Rock the Kasbah

Oh Morocco. Where do I even begin? One-legged taxi drivers, mint gas masks, haggling heaven… It was complete sensory overload.

  • Exhaust, incense, urine, cinnamon, cigarette smoke, mint, citrus…
  • Walls and houses a thousand shades of red and pink (coral, salmon, rust), a rainbow of leather, beads & spices, sun-saturated brightness, green palm trees arching upward…
  • Hot and refreshing mint tea, cumin and ginger tangines, chewy coconutty macaroons, licorice sticks (the real deal)…
  • Horns blasting, “Bonjour!”, “Hola mi amigos!”, engines revving, birds chirping, “Come my friend, looking is free”, the Muslim call to prayer, and my favourite: “No money, no honey!”

All happening simultaneously…

img_0965small.jpg I was quite struck by how non-Western Marrakesh is. The majority of the adults here wear traditional robes and most of the women wear head coverings. So, with our western attire, light skin and my blond hair we screamed TOURISTS. After our first few hours there, having already been given advice and (wrong) directions by a handful of little boys (who then demanded money) and having been accosted by numerous shopkeepers in multiple languages, we were determined to buy robes and head coverings for ourselves in the desperate attempt to blend in. But unfortunately our limited cash and intimidation at haggling with the souk merchants prevented this.

So we blended in just like a punk rocker at a black tie ball.

the never-ending souks

Still, we managed to have a great time exploring souks, palaces, gardens and the maze-like streets. We got a bit better at haggling (after being ripped off grandly) and managed to do most of our Christmas shopping. All of the handicrafts on sale are unique, gorgeous and cheap… if not for our strict baggage restrictions and lack of funds, I think I would have bought enough to furnish a house.

The weather was amazing – cool in the mornings and evenings, filled with intense sunshine and a cool breeze during the day. If only that breeze wasn’t blended in with so much exhaust smoke! By day 3 my whole respiratory system felt on the verge of collapse. I’m sure visiting the tanneries, where they process leather in traditional methods, didn’t help. Among the (sometimes carcinogenic) concoctions that men are working waist-deep in: bleach flour and pigeon poo. The smells were awful! Thankfully we were given sprigs of fresh mint leaves to put in front of our noses during our visit.

Jemaa el Fna is the main plaza packed with fresh juice stalls, carts packed with robust piles of dried fruit delicacies, fortune tellers, snake charmers, henna artists, story tellers, musicians and people. At night it fills with food stalls with aggressive waiters and the smell of bubbling tangines. It’s like carnival without a tent.

Jemaa el Fna at dusk

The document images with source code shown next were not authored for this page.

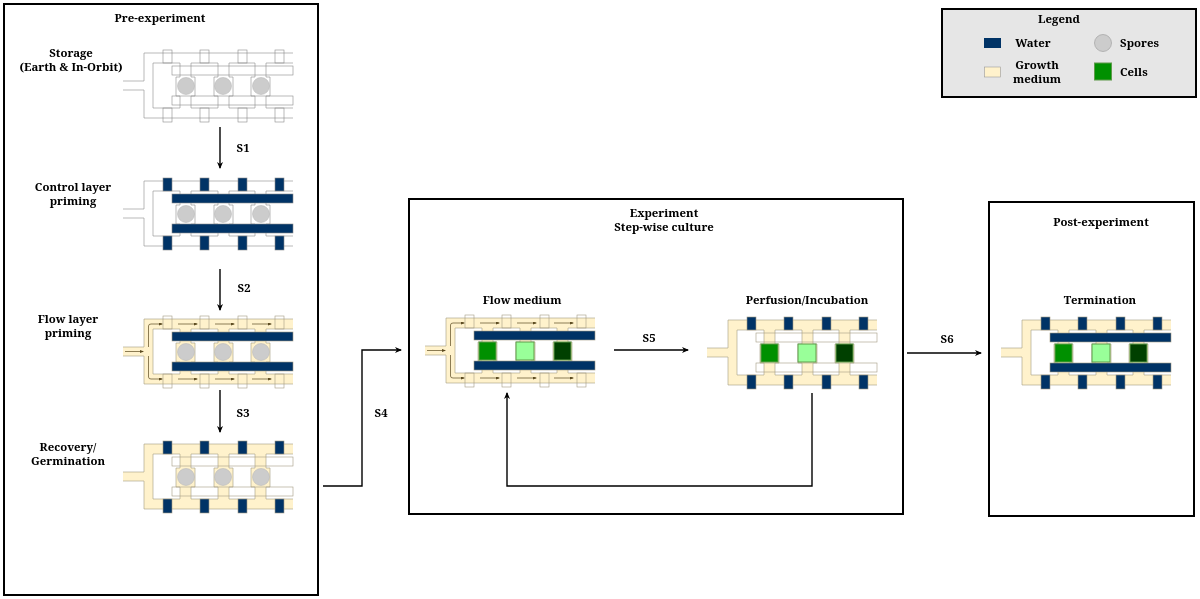
<!DOCTYPE html>
<html lang="en">
<head>
<meta charset="utf-8">
<title>Step-wise culture protocol</title>
<style>
:root {
  --water: #003366;
  --medium: #fff2cc;
  --spore: #cccccc;
  --cell: #009000;
  --cell-light: #99ff99;
  --cell-dark: #004000;
  --ink: #000000;
  --outline: #8a8a8a;
  --legend-bg: #e6e6e6;
}
* { box-sizing: border-box; margin: 0; padding: 0; }
body { width: 1200px; height: 599px; overflow: hidden; background: #fff; }
.protocol {
  position: relative; width: 1200px; height: 599px; overflow: hidden;
  color: var(--ink);
  font: bold 11.4px/13.5px "Noto Serif", serif;
  text-align: center;
}
.panel { position: absolute; border: 2px solid var(--ink); }
.pre { left: 3px; top: 3px; width: 316px; height: 593px; }
.experiment { left: 408px; top: 198px; width: 496px; height: 317px; }
.post { left: 988px; top: 201px; width: 207px; height: 316px; }
.label {
  position: absolute; left: var(--x); top: var(--y);
  transform: translate(-50%, -50%);
  font: inherit; white-space: nowrap;
}
.legend {
  position: absolute; left: 941px; top: 8px; width: 256px; height: 90px;
  border: 2px solid var(--ink); background: var(--legend-bg);
}
.legend h2 { font: inherit; padding: 2px 20px 0 0; }
.legend ul {
  list-style: none; display: grid;
  grid-template-columns: 110px 100px; grid-template-rows: 28px 30px;
  padding: 3px 0 0 41px;
}
.legend li { display: grid; grid-template-columns: 18px 1fr; column-gap: 8px; align-items: center; }
.legend li:nth-child(odd) span { width: 54px; }
.legend li:nth-child(even) span { text-align: left; }
.legend li:nth-child(odd) { column-gap: 8px; }
.legend svg { width: 18px; height: 20px; display: block; }
.legend .short { padding-right: 8px; }
.diagram { position: absolute; left: 0; top: 0; }
.channel { fill: var(--channel, none); stroke: var(--outline); stroke-width: .6; }
.valve { fill: var(--valves, none); stroke: var(--outline); stroke-width: .6; }
.bar { fill: var(--bars, none); stroke: var(--outline); stroke-width: .6; }
.filled { --channel: var(--medium); --outline: #a39b82; }
.valves-on { --valves: var(--water); }
.bars-on { --bars: var(--water); }
.spore { fill: var(--spore); stroke: #bbb; stroke-width: .6; }
.cell { stroke: #5f9a4a; stroke-width: 1; }
.connector { fill: none; stroke: var(--ink); stroke-width: 1.4; marker-end: url(#arrow); }
.flow { fill: none; stroke: #5b4a20; stroke-width: .7; marker-end: url(#flow-arrow); }
</style>
</head>
<body>
<main class="protocol">
  <section class="panel pre" aria-label="Pre-experiment"></section>
  <section class="panel experiment" aria-label="Experiment"></section>
  <section class="panel post" aria-label="Post-experiment"></section>

  <svg class="diagram" width="1200" height="599" viewBox="0 0 1200 599" aria-hidden="true">
    <defs>
      <marker id="arrow" markerUnits="userSpaceOnUse" markerWidth="8" markerHeight="8" refX="6" refY="3" orient="auto">
        <path d="M0 0L7 3L0 6L2 3Z"/>
      </marker>
      <marker id="flow-arrow" markerUnits="userSpaceOnUse" markerWidth="4" markerHeight="4" refX="3" refY="1.5" orient="auto">
        <path d="M0 0L4 1.5L0 3Z" fill="#5b4a20"/>
      </marker>
      <symbol id="channel" viewBox="0 0 170 74">
        <path class="channel" fill-rule="evenodd" d="M-5 31H21V3H175V13H143V27H147V46H143V58H175V68H21V40H-5Z M30 13H57V27H53V46H57V58H30Z M68 13H95V27H91V46H95V58H68V46H72V27H68Z M106 13H132V27H128V46H132V58H106V46H110V27H106Z"/>
      </symbol>
      <g id="bars">
        <rect class="bar" x="49" y="16" width="121" height="9"/>
        <rect class="bar" x="49" y="46" width="121" height="9"/>
      </g>
      <g id="valve-pair">
        <rect class="valve" x="40" y="0" width="9" height="13"/>
        <rect class="valve" x="40" y="58" width="9" height="14"/>
      </g>
      <g id="chip">
        <use href="#channel" width="170" height="74"/>
        <use href="#bars"/>
        <use href="#valve-pair"/>
        <use href="#valve-pair" x="37"/>
        <use href="#valve-pair" x="75"/>
        <use href="#valve-pair" x="112"/>
      </g>
      <g id="spores">
        <circle class="spore" cx="63" cy="36" r="8.5"/>
        <circle class="spore" cx="100" cy="36" r="8.5"/>
        <circle class="spore" cx="138" cy="36" r="8.5"/>
      </g>
      <g id="cells">
        <rect class="cell" x="54" y="27" width="17" height="18" fill="var(--cell)"/>
        <rect class="cell" x="91" y="27" width="18" height="18" fill="var(--cell-light)"/>
        <rect class="cell" x="129" y="27" width="17" height="18" fill="var(--cell-dark)"/>
      </g>
      <g id="flow-lines">
        <path class="flow" d="M2 35.5H20"/>
        <path class="flow" d="M25.5 31V10Q25.5 8 28 8H39"/>
        <path class="flow" d="M55 8H74"/>
        <path class="flow" d="M92 8H111"/>
        <path class="flow" d="M129 8H148"/>
        <path class="flow" d="M25.5 40V61Q25.5 63 28 63H39"/>
        <path class="flow" d="M55 63H74"/>
        <path class="flow" d="M92 63H111"/>
        <path class="flow" d="M129 63H148"/>
      </g>
    </defs>

    <g id="storage" transform="translate(123 50)">
      <use href="#chip"/><use href="#spores"/>
    </g>
    <g id="control-priming" class="valves-on bars-on" transform="translate(123 178)">
      <use href="#chip"/><use href="#spores"/>
    </g>
    <g id="flow-priming" class="filled bars-on" transform="translate(123 316)">
      <use href="#chip"/><use href="#spores"/><use href="#flow-lines"/>
    </g>
    <g id="recovery" class="filled valves-on" transform="translate(123 441)">
      <use href="#chip"/><use href="#spores"/>
    </g>
    <g id="flow-medium" class="filled bars-on" transform="translate(425 315)">
      <use href="#chip"/><use href="#cells"/><use href="#flow-lines"/>
    </g>
    <g id="perfusion" class="filled valves-on" transform="translate(707 317)">
      <use href="#chip"/><use href="#cells"/>
    </g>
    <g id="termination" class="filled valves-on bars-on" transform="translate(1001 317)">
      <use href="#chip"/><use href="#cells"/>
    </g>

    <g id="connectors">
      <path class="connector" d="M220 127V168"/>
      <path class="connector" d="M220 269V310"/>
      <path class="connector" d="M220 390V432"/>
      <path class="connector" d="M323 486H362V350H401"/>
      <path class="connector" d="M614 350H688"/>
      <path class="connector" d="M812 393V486H507V393"/>
      <path class="connector" d="M907 353H981"/>
    </g>
  </svg>

  <h2 class="label" style="--x:160px;--y:18px">Pre-experiment</h2>
  <p class="label" style="--x:71px;--y:59px">Storage<br>(Earth &amp; In-Orbit)</p>
  <p class="label" style="--x:73px;--y:193px">Control layer<br>priming</p>
  <p class="label" style="--x:68px;--y:325px">Flow layer<br>priming</p>
  <p class="label" style="--x:68px;--y:453px">Recovery/<br>Germination</p>
  <p class="label" style="--x:243px;--y:148px">S1</p>
  <p class="label" style="--x:244px;--y:288px">S2</p>
  <p class="label" style="--x:243px;--y:413px">S3</p>
  <p class="label" style="--x:381px;--y:413px">S4</p>

  <h2 class="label" style="--x:664px;--y:219px">Experiment<br>Step-wise culture</h2>
  <p class="label" style="--x:522px;--y:300px">Flow medium</p>
  <p class="label" style="--x:649px;--y:338px">S5</p>
  <p class="label" style="--x:807px;--y:300px">Perfusion/Incubation</p>
  <p class="label" style="--x:947px;--y:339px">S6</p>

  <h2 class="label" style="--x:1101px;--y:222px">Post-experiment</h2>
  <p class="label" style="--x:1100px;--y:300px">Termination</p>

  <aside class="legend">
    <h2>Legend</h2>
    <ul>
      <li><svg viewBox="0 0 18 20" aria-hidden="true"><rect y="5" width="17" height="10" fill="var(--water)"/></svg><span class="short">Water</span></li>
      <li><svg viewBox="0 0 18 20" aria-hidden="true"><circle cx="9" cy="10" r="8.5" fill="var(--spore)" stroke="#999" stroke-width=".6"/></svg><span>Spores</span></li>
      <li><svg viewBox="0 0 18 20" aria-hidden="true"><rect x=".5" y="5" width="16" height="10" fill="var(--medium)" stroke="#999" stroke-width=".6"/></svg><span>Growth<br>medium</span></li>
      <li><svg viewBox="0 0 18 20" aria-hidden="true"><rect x=".5" y="1" width="17" height="17" fill="var(--cell)" stroke="#5f9a4a"/></svg><span>Cells</span></li>
    </ul>
  </aside>
</main>
</body>
</html>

By the fourth day we were completely city’d-out and decided to take a day trip to the Atlas Mountains. There was no public transport so the only way to get there was by taxi, which by western standards was dirt cheap. Determined to make it even cheaper, however, we set about on a hunt for others to share the ride with. After over an hour of searching, and having walked all over the city, Mohamed came like a vision of an oasis in the desert!

And thus we gave up the idea of a shared taxi and hopped into his old, light yellow Mercedes. Just accelerating to 20mph the car made enough scratching and grinding noses to make us pray it wouldn’t burst into flames at the next intersection. But soon the car’s disconcerting sounds were drowned out by loud Berber music playing on a cassette tape.

Our friendly taxi driver had only one leg. It turns out when he was a teenager he was riding a moped and got in a accident that cost him his leg. But he wasn’t even close to searching for self-pity: “It was my destiny,” he explained, “but I’m happy, I have a good job, a wife and two children.” Still, you would think loosing his leg in an auto accident would make him somewhat cautious while on the road. But no… he was quite daring in his passing exploits. Nevertheless we arrived in Setti Fatma safely.

Looking down on Setti FatmaThe minute we got out of the car we had about 10 Moroccans offer to be our guide and take us to a waterfall. We kindly refused and began our hike. We’d hiked for a while on a crowded trail that went to a waterfall and then began blazing a bit of our own trail up the mountainside. Then we found a nice trail and continued our climb passing more waterfalls until the trail really ended. Nevertheless, we knew both snow & great views were above us so we scrambled/rock climbed for almost 2 hours up the steep pink rock until we arrived at a splendid lunch spot overlooking the whole valley. We ventured until we saw a herd of goats and then we spied a shepherd coming up a trail on the opposite side of the mountain. So we tried to follow the shepherd’s “path” home but mainly succeeded in slipping and sliding down the loose rocky mountainside. But at last we made it back to the village (with bloody hands from falls) to enjoy some delicious mint tea!

The next day we returned to England, our lungs overjoyed with the pristine country air once more but our whole bodies longing for the warmth of the sunshine of Morocco.